**DIRECTIONS:** Look through the records that follow. Copy every line containing the word "lime".

**STUDY MATERIAL:**
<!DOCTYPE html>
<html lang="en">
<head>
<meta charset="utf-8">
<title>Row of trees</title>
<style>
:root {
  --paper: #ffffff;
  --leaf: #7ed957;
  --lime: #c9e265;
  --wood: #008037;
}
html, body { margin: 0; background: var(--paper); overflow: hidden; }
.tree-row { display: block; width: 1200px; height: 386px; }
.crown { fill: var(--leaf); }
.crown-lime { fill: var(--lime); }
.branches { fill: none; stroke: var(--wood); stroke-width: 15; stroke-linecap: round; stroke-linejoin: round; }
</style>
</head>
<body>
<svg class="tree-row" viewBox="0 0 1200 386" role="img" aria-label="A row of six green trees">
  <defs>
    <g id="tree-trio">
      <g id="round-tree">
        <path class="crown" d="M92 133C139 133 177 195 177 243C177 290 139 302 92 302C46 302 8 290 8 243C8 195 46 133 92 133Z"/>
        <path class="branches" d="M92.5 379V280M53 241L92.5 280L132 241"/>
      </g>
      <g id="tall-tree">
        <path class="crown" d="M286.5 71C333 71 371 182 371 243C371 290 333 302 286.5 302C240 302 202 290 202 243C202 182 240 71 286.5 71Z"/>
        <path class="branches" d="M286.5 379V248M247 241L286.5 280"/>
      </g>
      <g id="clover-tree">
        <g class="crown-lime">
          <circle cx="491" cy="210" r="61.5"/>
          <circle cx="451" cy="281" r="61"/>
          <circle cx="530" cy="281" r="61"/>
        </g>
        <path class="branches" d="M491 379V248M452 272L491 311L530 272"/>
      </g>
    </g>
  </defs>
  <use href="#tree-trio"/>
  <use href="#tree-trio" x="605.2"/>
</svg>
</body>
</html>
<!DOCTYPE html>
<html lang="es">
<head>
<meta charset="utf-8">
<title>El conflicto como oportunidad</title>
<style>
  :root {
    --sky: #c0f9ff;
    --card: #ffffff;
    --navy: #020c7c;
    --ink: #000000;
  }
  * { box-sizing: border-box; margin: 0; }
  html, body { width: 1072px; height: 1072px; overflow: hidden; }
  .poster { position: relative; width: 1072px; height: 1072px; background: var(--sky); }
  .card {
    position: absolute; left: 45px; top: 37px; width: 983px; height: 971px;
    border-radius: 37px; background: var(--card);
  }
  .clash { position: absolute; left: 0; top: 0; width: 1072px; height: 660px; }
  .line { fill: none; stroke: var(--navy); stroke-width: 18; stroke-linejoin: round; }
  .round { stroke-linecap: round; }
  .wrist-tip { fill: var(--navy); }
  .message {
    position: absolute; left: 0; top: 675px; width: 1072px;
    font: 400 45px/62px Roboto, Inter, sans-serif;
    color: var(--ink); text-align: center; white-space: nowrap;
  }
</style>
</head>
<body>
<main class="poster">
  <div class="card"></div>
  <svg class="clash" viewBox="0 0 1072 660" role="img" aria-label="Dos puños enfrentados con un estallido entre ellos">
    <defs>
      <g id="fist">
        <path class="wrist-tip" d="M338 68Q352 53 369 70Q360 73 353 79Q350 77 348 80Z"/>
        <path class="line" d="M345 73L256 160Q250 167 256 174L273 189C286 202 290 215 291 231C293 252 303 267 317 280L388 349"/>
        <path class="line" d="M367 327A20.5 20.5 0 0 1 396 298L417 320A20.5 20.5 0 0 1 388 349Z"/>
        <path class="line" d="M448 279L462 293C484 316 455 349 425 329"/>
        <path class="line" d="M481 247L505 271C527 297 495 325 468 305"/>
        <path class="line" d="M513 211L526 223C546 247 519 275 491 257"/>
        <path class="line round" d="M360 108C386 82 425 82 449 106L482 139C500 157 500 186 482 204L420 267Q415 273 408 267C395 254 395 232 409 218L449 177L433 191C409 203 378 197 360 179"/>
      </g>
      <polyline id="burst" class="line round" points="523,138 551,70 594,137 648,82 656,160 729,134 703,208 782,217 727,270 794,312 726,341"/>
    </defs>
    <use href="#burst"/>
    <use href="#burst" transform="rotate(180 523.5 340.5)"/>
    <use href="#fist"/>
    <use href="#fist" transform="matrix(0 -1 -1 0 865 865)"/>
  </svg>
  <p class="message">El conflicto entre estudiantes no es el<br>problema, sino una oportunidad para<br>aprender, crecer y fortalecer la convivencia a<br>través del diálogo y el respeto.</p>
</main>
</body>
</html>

**WRITTEN RESPONSE:**
  --lime: #c9e265;
.crown-lime { fill: var(--lime); }
        <g class="crown-lime">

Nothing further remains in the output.